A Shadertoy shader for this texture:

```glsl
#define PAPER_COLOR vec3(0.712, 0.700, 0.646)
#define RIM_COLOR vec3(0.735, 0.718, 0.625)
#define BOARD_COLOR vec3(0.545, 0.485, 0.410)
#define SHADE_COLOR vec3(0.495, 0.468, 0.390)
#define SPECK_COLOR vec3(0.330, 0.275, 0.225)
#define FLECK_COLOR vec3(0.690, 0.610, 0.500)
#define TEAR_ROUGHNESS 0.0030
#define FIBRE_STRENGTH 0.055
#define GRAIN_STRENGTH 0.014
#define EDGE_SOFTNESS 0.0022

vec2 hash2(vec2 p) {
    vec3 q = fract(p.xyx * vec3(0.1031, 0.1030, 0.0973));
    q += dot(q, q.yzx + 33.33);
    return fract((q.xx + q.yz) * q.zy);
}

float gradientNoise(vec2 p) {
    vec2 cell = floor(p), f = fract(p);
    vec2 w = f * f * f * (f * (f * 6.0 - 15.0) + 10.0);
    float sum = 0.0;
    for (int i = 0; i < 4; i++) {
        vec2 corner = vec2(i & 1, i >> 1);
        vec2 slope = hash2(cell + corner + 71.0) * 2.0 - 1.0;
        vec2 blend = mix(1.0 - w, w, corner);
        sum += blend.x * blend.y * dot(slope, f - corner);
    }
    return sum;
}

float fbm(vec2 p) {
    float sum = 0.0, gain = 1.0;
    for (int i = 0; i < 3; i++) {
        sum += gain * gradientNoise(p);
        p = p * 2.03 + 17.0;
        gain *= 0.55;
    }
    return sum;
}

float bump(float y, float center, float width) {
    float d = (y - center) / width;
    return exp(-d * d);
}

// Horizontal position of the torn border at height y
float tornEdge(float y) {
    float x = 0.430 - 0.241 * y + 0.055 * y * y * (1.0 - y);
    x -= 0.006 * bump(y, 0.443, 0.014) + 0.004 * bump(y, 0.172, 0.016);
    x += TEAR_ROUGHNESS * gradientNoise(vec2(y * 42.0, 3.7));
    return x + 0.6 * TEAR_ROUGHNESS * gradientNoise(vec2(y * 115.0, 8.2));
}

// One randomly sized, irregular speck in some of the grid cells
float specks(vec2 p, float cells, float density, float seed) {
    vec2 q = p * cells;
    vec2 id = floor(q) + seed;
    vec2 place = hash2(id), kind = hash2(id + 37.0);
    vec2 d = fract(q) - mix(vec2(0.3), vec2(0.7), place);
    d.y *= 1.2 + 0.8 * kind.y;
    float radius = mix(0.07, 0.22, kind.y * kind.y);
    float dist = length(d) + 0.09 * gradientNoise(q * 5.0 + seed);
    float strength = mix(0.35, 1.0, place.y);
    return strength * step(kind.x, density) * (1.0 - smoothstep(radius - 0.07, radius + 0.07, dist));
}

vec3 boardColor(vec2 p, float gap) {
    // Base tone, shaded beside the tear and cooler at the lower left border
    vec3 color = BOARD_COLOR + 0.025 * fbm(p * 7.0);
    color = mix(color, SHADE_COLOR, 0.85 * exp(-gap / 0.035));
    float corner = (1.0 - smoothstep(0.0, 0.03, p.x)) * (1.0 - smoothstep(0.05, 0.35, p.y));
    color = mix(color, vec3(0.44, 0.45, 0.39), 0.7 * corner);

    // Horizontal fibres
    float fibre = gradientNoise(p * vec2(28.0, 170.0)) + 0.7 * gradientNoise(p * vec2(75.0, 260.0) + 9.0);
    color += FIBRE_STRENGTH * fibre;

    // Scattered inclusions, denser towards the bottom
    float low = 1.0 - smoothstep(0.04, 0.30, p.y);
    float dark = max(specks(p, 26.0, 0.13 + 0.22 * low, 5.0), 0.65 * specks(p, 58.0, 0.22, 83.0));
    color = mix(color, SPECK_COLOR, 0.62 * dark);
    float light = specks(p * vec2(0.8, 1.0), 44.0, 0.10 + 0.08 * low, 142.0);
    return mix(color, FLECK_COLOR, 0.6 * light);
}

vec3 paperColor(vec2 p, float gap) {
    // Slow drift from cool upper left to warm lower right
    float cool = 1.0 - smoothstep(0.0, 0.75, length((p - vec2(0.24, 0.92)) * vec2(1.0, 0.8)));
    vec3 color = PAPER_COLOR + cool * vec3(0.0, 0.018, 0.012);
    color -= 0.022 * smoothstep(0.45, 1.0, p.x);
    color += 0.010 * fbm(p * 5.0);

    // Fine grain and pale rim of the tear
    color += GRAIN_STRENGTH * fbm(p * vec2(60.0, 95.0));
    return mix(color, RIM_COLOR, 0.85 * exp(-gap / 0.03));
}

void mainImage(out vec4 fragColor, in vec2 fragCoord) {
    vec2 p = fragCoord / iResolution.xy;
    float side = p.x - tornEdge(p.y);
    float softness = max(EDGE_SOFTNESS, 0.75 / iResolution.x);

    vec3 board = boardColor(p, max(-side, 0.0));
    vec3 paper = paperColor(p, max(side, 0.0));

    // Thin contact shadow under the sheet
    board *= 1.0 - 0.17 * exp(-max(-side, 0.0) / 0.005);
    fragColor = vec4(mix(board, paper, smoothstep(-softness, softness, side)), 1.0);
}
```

The problem: Where does the word "place" appear in the listing? List each line that holds it.

Written solution:
    vec2 place = hash2(id), kind = hash2(id + 37.0);
    vec2 d = fract(q) - mix(vec2(0.3), vec2(0.7), place);
    float strength = mix(0.35, 1.0, place.y);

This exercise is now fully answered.